## WHAT THE TASK REQUIRES
For each line in the records that contains "length", make a copy.

□ □ □

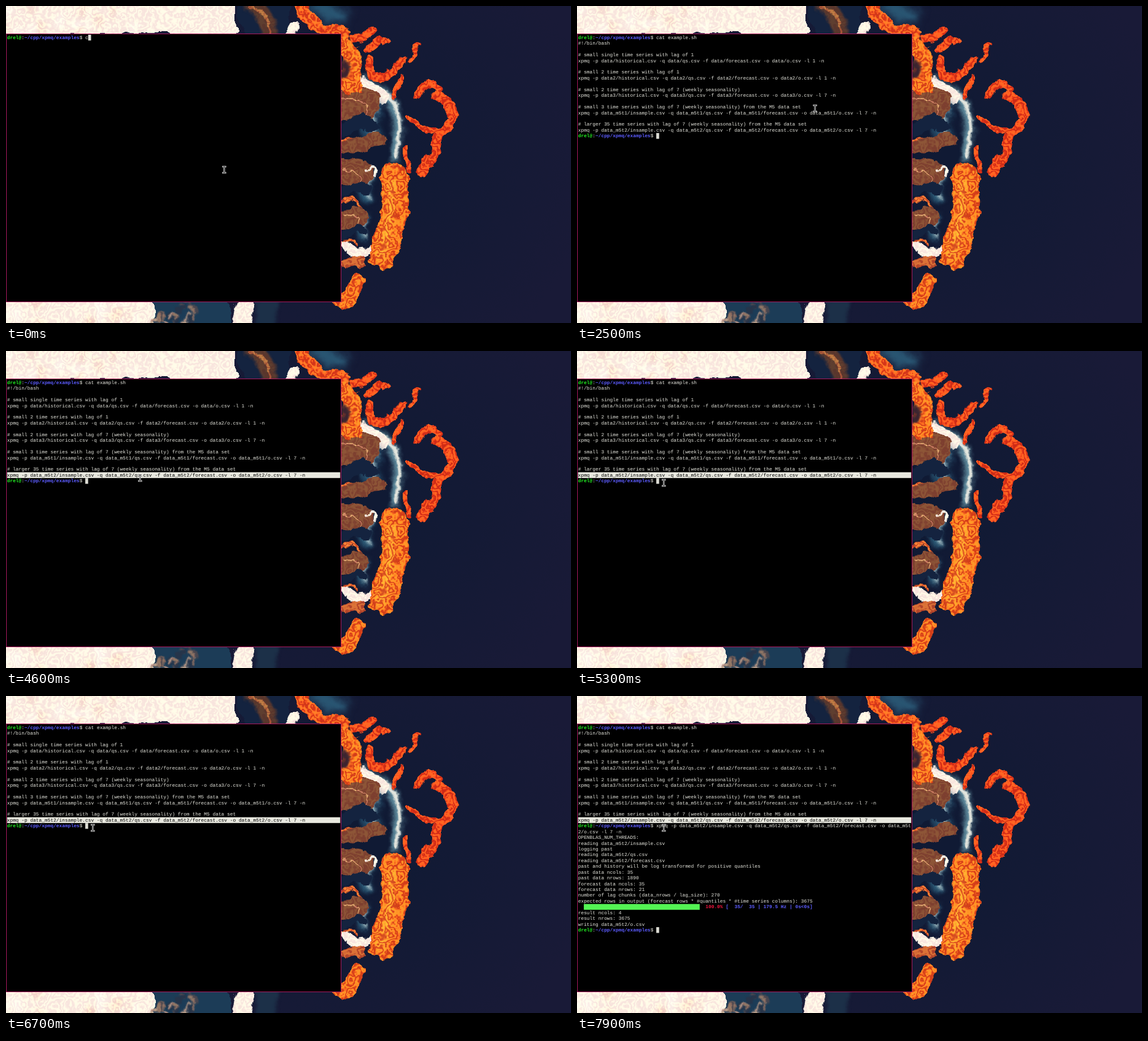
Recreate the animation shown at these times as an HTML page with a canvas. Size 920 px wide and 517 px high, loop 8000 ms.

```html
<!DOCTYPE html>
<html lang="en">
<head>
<meta charset="utf-8">
<title>Terminal session</title>
<style>
html, body { margin: 0; width: 100%; height: 100%; overflow: hidden; background: #17193a; }
canvas { display: block; width: 920px; height: 517px; }
</style>
</head>
<body>
<canvas id="stage" width="920" height="517"></canvas>
<script>
const W = 920, H = 517, LOOP = 8000, STEP = 100;
const ctx = document.getElementById('stage').getContext('2d');

// ---------- wallpaper: brush strokes, then an ink-like warp ----------
const NAVY = '#14233f', TEAL = '#2b5a77', CREAM = '#fdf0e3', BROWN = '#854a33', ORANGE = '#fa5a20';

let seed = 7;
function rnd(a, b) {
  seed = (seed * 16807) % 2147483647;
  return a + (b - a) * seed / 2147483647;
}

function layer() {
  const c = document.createElement('canvas');
  c.width = W;
  c.height = H;
  return c.getContext('2d');
}
const paint = layer(), wall = layer();

// One curved stroke: start, control point, end.
function brush(color, width, x0, y0, cx, cy, x1, y1, blur = 0.7) {
  paint.filter = `blur(${blur}px)`;
  paint.strokeStyle = color;
  paint.lineWidth = width;
  paint.lineCap = 'round';
  paint.beginPath();
  paint.moveTo(x0, y0);
  paint.quadraticCurveTo(cx, cy, x1, y1);
  paint.stroke();
  paint.filter = 'none';
}

function smears(n, x0, x1, y, colors, size, blur) {
  for (let i = 0; i < n; i++) {
    const x = rnd(x0, x1), v = y + rnd(0, 40), dx = rnd(-size, size);
    brush(colors[i % colors.length], rnd(size * 0.4, size), x, v, x + dx, v, x + dx, v + size, blur);
  }
}

function strips() {
  paint.fillStyle = CREAM;
  paint.fillRect(0, 0, 374, 46);
  paint.fillRect(0, 480, 240, 37);
  for (const y of [0, 480]) smears(14, 0, 230, y, ['#fad8c0a0', '#fff9f0'], 12, 4);

  brush(NAVY, 84, 418, -40, 418, 0, 430, 60);
  brush('#5c3a2e', 26, 398, -10, 426, 20, 434, 60, 2);
  brush('#b0663d', 4, 396, 0, 424, 12, 432, 46);
  brush(CREAM, 12, 464, 50, 466, 42, 471, 28);
  brush(TEAL, 26, 505, 0, 525, 10, 545, 16, 8);
  brush(ORANGE, 20, 480, -8, 490, 40, 552, 44);

  brush('#1c3c57', 126, 303, 470, 303, 500, 303, 530);
  smears(26, 242, 305, 478, ['#8f7062', '#27354a', '#b99a88', '#4a4750'], 8, 1);
  brush('#1c3048', 34, 424, 480, 424, 500, 424, 530, 3);
  brush(CREAM, 30, 392, 480, 386, 500, 380, 530);
}

// A pool of marbled ink with a pale right edge.
function pool(y, r) {
  const x = 552 + r;
  brush(TEAL, r * 0.5, x, y, x - 8, y + r / 2, x, y + r, 4);
  brush('#b4cacd', r * 0.16, x + 4, y, x, y + r / 2, x + 4, y + r, 2);
  brush(BROWN, r, 548, y, x, y - r / 2, x - r * 0.4, y + r * 0.2);
  brush('#d8966a', 2, 550, y - r / 4, x, y - r / 3, x - r * 0.3, y + r * 0.3);
  brush(NAVY, r * 0.5, 552, y + r * 0.8, 560 + r / 2, y + r * 0.3, x, y + r * 0.7);
  brush('#e2672f', 4, 546, y + r * 1.2, 566, y + r, x - 10, y + r * 1.5);
}

function face() {
  brush('#5f8c9e', 15, 588, 124, 654, 160, 632, 246, 4);
  brush('#e4e6de', 6, 588, 122, 658, 158, 637, 244, 1.2);
  brush(CREAM, 18, 584, 126, 602, 130, 614, 152);
  for (const [y, r] of [[164, 46], [276, 36], [348, 30]]) pool(y, r);
  brush(BROWN, 24, 546, 232, 585, 222, 604, 220);
  brush(CREAM, 4, 590, 264, 604, 262, 597, 276);
  brush(CREAM, 12, 550, 388, 570, 414, 596, 396);
  brush('#c65a30', 14, 550, 420, 565, 406, 580, 416);
}

function flames() {
  const hot = (...a) => brush('#f5491d', ...a);
  const warm = (...a) => brush('#fc6a20', ...a);
  warm(30, 552, 66, 572, 90, 562, 130);
  brush('#3a2430', 12, 550, 92, 562, 104, 550, 116, 2);
  hot(11, 566, 52, 586, 50, 596, 38);
  hot(12, 588, 68, 612, 46, 620, 58);
  hot(12, 592, 84, 586, 112, 606, 115);
  hot(14, 602, 113, 634, 112, 648, 88);
  hot(6, 672, 62, 668, 76, 661, 86);
  hot(9, 645, 119, 636, 130, 630, 147);
  hot(15, 670, 142, 690, 116, 704, 136);
  hot(16, 700, 148, 754, 172, 706, 206);
  hot(11, 656, 180, 672, 198, 704, 206);
  hot(17, 704, 214, 700, 246, 674, 269);
  hot(8, 654, 234, 656, 250, 653, 264);
  warm(44, 630, 278, 642, 335, 612, 408);
  brush('#ff8a2c', 14, 626, 290, 630, 350, 608, 412, 5);
  warm(26, 573, 446, 572, 470, 546, 482);
}

const lattice = Float32Array.from({ length: 4096 }, () => rnd(-1, 1));
const knot = (i, j) => lattice[(i & 63) * 64 + (j & 63)];
const lerp = (a, b, k) => a + (b - a) * k;

function noise(x, y) {
  const i = Math.floor(x), j = Math.floor(y);
  const u = x - i, v = y - j, s = u * u * (3 - 2 * u), q = v * v * (3 - 2 * v);
  return lerp(lerp(knot(i, j), knot(i + 1, j), s), lerp(knot(i, j + 1), knot(i + 1, j + 1), s), q);
}

const rough = (x, y) => noise(x / 20, y / 20) + noise(x / 8, y / 8) * 0.5 + noise(x / 3, y / 3) * 0.2;
const clamp = (v, top) => Math.max(0, Math.min(top, Math.round(v)));

// Shifts each pixel along the noise and streaks the warm colours.
function warp() {
  const src = paint.getImageData(0, 0, W, H).data;
  const out = wall.createImageData(W, H), px = out.data;
  for (let y = 0; y < H; y++) {
    for (let x = 0; x < W; x++) {
      const a = rough(x, y), b = rough(x + 300, y + 90);
      const from = 4 * (clamp(y + b * 5, H - 1) * W + clamp(x + a * 5, W - 1));
      const to = 4 * (y * W + x);
      const heat = Math.max(0, src[from] - src[from + 2]) / 255;
      const streak = 0.5 * heat * Math.sin(7 * (a + b) + x / 9);
      px[to] = src[from] * (1 + streak * 0.4);
      px[to + 1] = src[from + 1] * (1 + streak);
      px[to + 2] = src[from + 2] * (1 + streak * 0.5);
      px[to + 3] = 255;
    }
  }
  wall.putImageData(out, 0, 0);
}

function paintWall() {
  const dusk = paint.createRadialGradient(560, 240, 60, 560, 240, 400);
  dusk.addColorStop(0, '#101a34');
  dusk.addColorStop(1, '#191a37');
  paint.fillStyle = dusk;
  paint.fillRect(0, 0, W, H);
  strips();
  face();
  flames();
  warp();
  wall.fillStyle = '#000';
  wall.fillRect(0, 45, 546, 438);
  wall.strokeStyle = '#a8195e';
  wall.strokeRect(0.5, 45.5, 545, 437);
}

// ---------- terminal ----------
const CW = 10, CH = 20, COLS = 115, SCALE = 0.4717;
const FG = '#e6e6de', GREEN = '#22ef22', BLUE = '#5c5cff', RED = '#f3153f', BAR = '#54f454';
const USER = 'drel@', PATH = '~/cpp/xpmq/examples', PROMPT = 27;

const command = (dir, past, lag) =>
  `xpmq -p ${dir}/${past}.csv -q ${dir}/qs.csv -f ${dir}/forecast.csv -o ${dir}/o.csv -l ${lag} -n`;
const RUN = command('data_m5t2', 'insample', 7);

const SCRIPT = [
  '#!/bin/bash', '',
  '# small single time series with lag of 1', command('data', 'historical', 1), '',
  '# small 2 time series with lag of 1', command('data2', 'historical', 1), '',
  '# small 2 time series with lag of 7 (weekly seasonality)', command('data3', 'historical', 7), '',
  '# small 3 time series with lag of 7 (weekly seasonality) from the M5 data set',
  command('data_m5t1', 'insample', 7), '',
  '# larger 35 time series with lag of 7 (weekly seasonality) from the M5 data set', RUN
];

const LOG = [
  'OPENBLAS_NUM_THREADS:', 'reading data_m5t2/insample.csv', 'logging past',
  'reading data_m5t2/qs.csv', 'reading data_m5t2/forecast.csv',
  'past and history will be log transformed for positive quantiles',
  'past data ncols: 35', 'past data nrows: 1890',
  'forecast data ncols: 35', 'forecast data nrows: 21',
  'number of lag chunks (data_nrows / lag_size): 270',
  'expected rows in output (forecast rows * #quantiles * #time series columns): 3675'
];
const RESULT = ['result ncols: 4', 'result nrows: 3675', 'writing data_m5t2/o.csv'];

function put(row, col, text, color = FG, bold = false) {
  ctx.font = `${bold ? 'bold ' : ''}16.66px "Liberation Mono", monospace`;
  ctx.fillStyle = color;
  ctx.fillText(text, col * CW, row * CH + 15);
}

function cells(row, col, n, color) {
  ctx.fillStyle = color;
  ctx.fillRect(col * CW, row * CH, n * CW, CH);
}

function prompt(row) {
  put(row, 0, USER, GREEN, true);
  put(row, 5, ':');
  put(row, 6, PATH, BLUE, true);
  put(row, 25, '$');
}

const caret = (row, col) => cells(row, col, 1, '#dcdcd4');

function progress(row, done, rate) {
  const p = done / 35;
  cells(row, 2, 40 * p, BAR);
  put(row, 44, (p * 100).toFixed(1).padStart(5) + '%', RED, true);
  put(row, 51, `[${String(done).padStart(4)}/  35 | ${rate} Hz | 0s<0s]`, BLUE, true);
}

function typed(t) {
  return t < 900 ? 'cat example.sh'.slice(0, 1 + t / STEP) : 'cat example.sh ';
}

function terminal(t) {
  prompt(0);
  const line = typed(t);
  put(0, PROMPT, line);
  if (t < 1700) return caret(0, PROMPT + line.length);

  SCRIPT.forEach((s, i) => put(i + 1, 0, s));
  if (t >= 3900) {
    const whole = t >= 4000, from = whole ? 0 : 34, to = whole ? COLS : 50;
    cells(16, from, to - from, '#e8e8df');
    put(16, from, RUN.slice(from, to), '#000');
  }
  prompt(17);
  if (t < 6800) return caret(17, PROMPT);

  const fit = COLS - PROMPT;
  put(17, PROMPT, RUN.slice(0, fit));
  put(18, 0, RUN.slice(fit));
  if (t < 7300) return caret(18, RUN.length - fit);

  LOG.forEach((s, i) => put(19 + i, 0, s));
  if (t < 7400) return caret(31, 0);
  if (t < 7500) return progress(31, 19, '178.2');
  progress(31, 35, '179.5');
  RESULT.forEach((s, i) => put(32 + i, 0, s));
  prompt(35);
  caret(35, PROMPT);
}

// ---------- mouse: three glides along cubic curves ----------
const GLIDES = [
  { from: 2100, to: 2900, xs: [355, 468, 370, 229], ys: [267, 215, 75, 199] },
  { from: 4000, to: 4600, xs: [229, 225, 222, 218], ys: [199, 202, 205, 207] },
  { from: 4700, to: 5300, xs: [218, 125, 100, 141], ys: [207, 211, 213, 215] }
];

function bezier([a, b, c, d], k) {
  const m = 1 - k;
  return m * m * m * a + 3 * m * m * k * b + 3 * m * k * k * c + k * k * k * d;
}

function mouse(t) {
  const glide = GLIDES.findLast(s => t >= s.from) || GLIDES[0];
  const k = Math.max(0, Math.min(1, (t - glide.from) / (glide.to - glide.from)));
  const x = bezier(glide.xs, k) + 0.3, y = bezier(glide.ys, k);
  ctx.lineCap = 'square';
  for (const [color, width] of [['#e8e8e8', 2.4], ['#000', 0.8]]) {
    ctx.strokeStyle = color;
    ctx.lineWidth = width;
    ctx.beginPath();
    for (const end of [y - 5, y + 5]) {
      ctx.moveTo(x - 2, end);
      ctx.lineTo(x + 2, end);
    }
    ctx.moveTo(x, y - 4.5);
    ctx.lineTo(x, y + 4.5);
    ctx.stroke();
  }
}

// ---------- loop ----------
function draw(t) {
  ctx.setTransform(1, 0, 0, 1, 0, 0);
  ctx.drawImage(wall.canvas, 0, 0);
  ctx.setTransform(SCALE, 0, 0, SCALE, 1.7, 46.8);
  ctx.textRendering = 'geometricPrecision';
  terminal(t);
  ctx.setTransform(1, 0, 0, 1, 0, 0);
  mouse(t);
}

paintWall();
const start = performance.now();
function tick() {
  const t = (performance.now() - start) % LOOP;
  draw(Math.floor(t / STEP) * STEP);
  requestAnimationFrame(tick);
}
tick();
</script>
</body>
</html>
```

□ □ □

## FINISHED TASK
    brush(colors[i % colors.length], rnd(size * 0.4, size), x, v, x + dx, v, x + dx, v + size, blur);
const lattice = Float32Array.from({ length: 4096 }, () => rnd(-1, 1));
  if (t < 1700) return caret(0, PROMPT + line.length);
  if (t < 7300) return caret(18, RUN.length - fit);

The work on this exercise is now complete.